Our websites have come a long way since they were glorified internet brochures. We now feature just about every aspect, service and function of our organisations online, from visit planning to academic research to retailing.
And web users have come a long way too. They are far more sophisticated, and have ever-growing expectations of the content and usability of our websites.
Too many arts and culture sites are still institution-centric rather than user-centric: they adopt their internal departmental structure and nomenclature as an unintuitive site navigation structure and then require the user to understand that public events might be hidden behind the ‘Learning’ or ‘Education’ tabs; that an ‘Exhibition’ is not the same thing as a room full of exhibits from the ‘Collection’; that searching for an object might produce thousands of rather dull accession records; or that just because there’s a review of the latest play on the site doesn’t mean there’s anywhere for you to leave your own.
As part of our website evaluation and development work, we help our clients to define the many different User Modes that visitors to the site may be in on any given visit. This provides a clear segmentation framework to plan both the content and the navigation for the site.
Each User Mode is then developed into a detailed ‘user journey’ from the visitor’s first entry point to the site (increasingly not the home page) through each of their likely choices of menu options and content to ensure that these are not only logical and efficient but also rich and rewarding with relevant contextual links and content that they were not looking for.
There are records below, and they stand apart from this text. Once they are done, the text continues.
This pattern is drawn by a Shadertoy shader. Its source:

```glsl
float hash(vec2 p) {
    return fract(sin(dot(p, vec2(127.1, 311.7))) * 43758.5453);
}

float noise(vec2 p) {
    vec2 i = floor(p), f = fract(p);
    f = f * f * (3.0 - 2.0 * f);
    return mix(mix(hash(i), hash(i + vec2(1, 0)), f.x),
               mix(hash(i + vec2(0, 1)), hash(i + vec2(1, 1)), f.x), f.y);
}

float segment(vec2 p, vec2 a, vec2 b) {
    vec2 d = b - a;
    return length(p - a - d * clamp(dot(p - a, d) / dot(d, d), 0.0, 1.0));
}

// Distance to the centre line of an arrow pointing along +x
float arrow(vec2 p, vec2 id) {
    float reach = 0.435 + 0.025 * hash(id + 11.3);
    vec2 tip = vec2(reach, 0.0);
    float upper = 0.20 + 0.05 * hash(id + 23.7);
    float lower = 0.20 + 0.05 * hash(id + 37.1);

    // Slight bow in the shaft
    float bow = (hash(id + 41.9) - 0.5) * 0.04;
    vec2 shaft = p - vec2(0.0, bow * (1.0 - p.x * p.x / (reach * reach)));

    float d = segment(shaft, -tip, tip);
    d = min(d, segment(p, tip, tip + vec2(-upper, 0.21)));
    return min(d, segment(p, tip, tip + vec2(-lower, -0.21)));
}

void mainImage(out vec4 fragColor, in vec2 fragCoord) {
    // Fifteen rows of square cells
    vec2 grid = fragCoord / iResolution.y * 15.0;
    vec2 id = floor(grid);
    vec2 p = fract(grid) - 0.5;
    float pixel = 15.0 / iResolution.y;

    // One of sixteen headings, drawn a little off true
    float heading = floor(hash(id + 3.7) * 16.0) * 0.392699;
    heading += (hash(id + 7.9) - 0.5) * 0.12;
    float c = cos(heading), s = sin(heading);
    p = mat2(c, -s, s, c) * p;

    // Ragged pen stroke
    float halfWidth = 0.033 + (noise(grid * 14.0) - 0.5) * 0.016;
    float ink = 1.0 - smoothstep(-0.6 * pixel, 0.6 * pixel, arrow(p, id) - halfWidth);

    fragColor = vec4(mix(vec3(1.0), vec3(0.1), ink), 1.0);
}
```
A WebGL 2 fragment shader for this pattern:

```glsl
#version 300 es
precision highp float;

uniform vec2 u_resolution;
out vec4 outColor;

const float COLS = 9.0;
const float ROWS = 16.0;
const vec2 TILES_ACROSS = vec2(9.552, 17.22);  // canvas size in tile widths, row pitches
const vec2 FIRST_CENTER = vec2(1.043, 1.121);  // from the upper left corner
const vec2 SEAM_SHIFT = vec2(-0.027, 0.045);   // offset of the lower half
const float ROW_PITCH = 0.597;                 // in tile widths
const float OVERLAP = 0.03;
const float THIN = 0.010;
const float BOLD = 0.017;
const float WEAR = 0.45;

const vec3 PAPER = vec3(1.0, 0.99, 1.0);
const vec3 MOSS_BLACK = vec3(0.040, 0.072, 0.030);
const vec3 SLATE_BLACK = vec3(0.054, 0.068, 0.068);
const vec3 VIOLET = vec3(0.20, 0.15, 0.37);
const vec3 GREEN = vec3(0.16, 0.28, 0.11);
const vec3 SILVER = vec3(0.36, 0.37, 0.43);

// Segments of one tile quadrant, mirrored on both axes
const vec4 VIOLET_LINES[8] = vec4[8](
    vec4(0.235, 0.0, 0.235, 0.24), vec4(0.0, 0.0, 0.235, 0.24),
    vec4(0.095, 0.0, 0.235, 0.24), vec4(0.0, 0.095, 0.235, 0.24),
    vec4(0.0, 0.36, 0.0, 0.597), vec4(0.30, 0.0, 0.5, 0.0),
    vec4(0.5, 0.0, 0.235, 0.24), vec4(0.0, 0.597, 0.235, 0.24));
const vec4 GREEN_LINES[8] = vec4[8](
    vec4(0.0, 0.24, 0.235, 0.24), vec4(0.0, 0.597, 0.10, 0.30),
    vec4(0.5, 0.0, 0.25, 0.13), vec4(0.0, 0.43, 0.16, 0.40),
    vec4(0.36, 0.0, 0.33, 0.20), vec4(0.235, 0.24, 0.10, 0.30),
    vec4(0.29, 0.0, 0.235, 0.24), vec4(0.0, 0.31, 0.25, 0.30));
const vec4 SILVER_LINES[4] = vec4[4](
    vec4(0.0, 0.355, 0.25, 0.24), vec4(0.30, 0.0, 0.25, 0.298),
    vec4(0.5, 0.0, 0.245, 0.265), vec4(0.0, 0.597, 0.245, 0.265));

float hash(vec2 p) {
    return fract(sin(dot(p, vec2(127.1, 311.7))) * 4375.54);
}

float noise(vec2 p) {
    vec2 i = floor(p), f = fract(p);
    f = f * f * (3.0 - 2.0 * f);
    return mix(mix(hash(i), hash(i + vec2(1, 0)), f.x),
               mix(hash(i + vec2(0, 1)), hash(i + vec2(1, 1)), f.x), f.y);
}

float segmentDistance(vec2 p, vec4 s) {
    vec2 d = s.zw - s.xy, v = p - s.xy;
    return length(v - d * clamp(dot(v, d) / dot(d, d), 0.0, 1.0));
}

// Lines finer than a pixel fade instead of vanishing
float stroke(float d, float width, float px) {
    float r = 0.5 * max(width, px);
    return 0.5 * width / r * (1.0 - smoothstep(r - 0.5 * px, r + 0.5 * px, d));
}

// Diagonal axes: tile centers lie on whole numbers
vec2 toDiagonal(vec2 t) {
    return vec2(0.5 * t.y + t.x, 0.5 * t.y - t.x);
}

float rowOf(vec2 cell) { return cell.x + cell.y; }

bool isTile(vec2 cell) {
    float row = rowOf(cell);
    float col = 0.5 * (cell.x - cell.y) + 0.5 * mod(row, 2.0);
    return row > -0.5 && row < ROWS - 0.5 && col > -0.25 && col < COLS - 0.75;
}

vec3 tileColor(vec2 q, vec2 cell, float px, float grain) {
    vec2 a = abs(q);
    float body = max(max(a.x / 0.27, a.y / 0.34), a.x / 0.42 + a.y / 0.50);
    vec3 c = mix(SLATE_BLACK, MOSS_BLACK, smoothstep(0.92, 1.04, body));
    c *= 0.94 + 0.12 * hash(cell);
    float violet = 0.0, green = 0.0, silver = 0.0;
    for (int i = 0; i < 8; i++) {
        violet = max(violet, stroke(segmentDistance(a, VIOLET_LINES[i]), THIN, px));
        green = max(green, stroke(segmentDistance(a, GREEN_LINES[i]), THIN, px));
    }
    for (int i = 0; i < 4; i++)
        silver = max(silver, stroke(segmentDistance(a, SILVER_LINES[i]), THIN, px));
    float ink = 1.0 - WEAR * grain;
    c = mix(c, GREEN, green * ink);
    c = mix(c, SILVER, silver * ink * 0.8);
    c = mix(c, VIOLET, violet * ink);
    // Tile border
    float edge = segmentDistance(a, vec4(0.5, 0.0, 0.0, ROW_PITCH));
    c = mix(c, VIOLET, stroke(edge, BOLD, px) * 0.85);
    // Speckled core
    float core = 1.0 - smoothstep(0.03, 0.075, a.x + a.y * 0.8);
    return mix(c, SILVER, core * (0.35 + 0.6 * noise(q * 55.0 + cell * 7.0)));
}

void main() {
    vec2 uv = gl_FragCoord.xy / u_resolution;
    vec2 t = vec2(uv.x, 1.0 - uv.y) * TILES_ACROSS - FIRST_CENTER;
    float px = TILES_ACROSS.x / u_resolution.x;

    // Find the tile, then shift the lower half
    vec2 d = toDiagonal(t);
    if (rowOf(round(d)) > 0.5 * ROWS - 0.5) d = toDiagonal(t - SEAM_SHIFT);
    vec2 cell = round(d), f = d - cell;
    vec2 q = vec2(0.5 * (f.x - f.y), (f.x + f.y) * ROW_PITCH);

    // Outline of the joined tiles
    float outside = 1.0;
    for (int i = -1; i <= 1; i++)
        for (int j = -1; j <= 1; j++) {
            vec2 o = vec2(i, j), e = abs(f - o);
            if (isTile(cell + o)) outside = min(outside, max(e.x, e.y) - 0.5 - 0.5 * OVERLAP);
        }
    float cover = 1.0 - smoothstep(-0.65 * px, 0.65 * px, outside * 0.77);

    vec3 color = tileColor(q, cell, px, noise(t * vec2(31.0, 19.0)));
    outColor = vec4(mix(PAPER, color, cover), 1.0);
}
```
We believe that defining User Modes is essential to the development of our increasingly complex websites.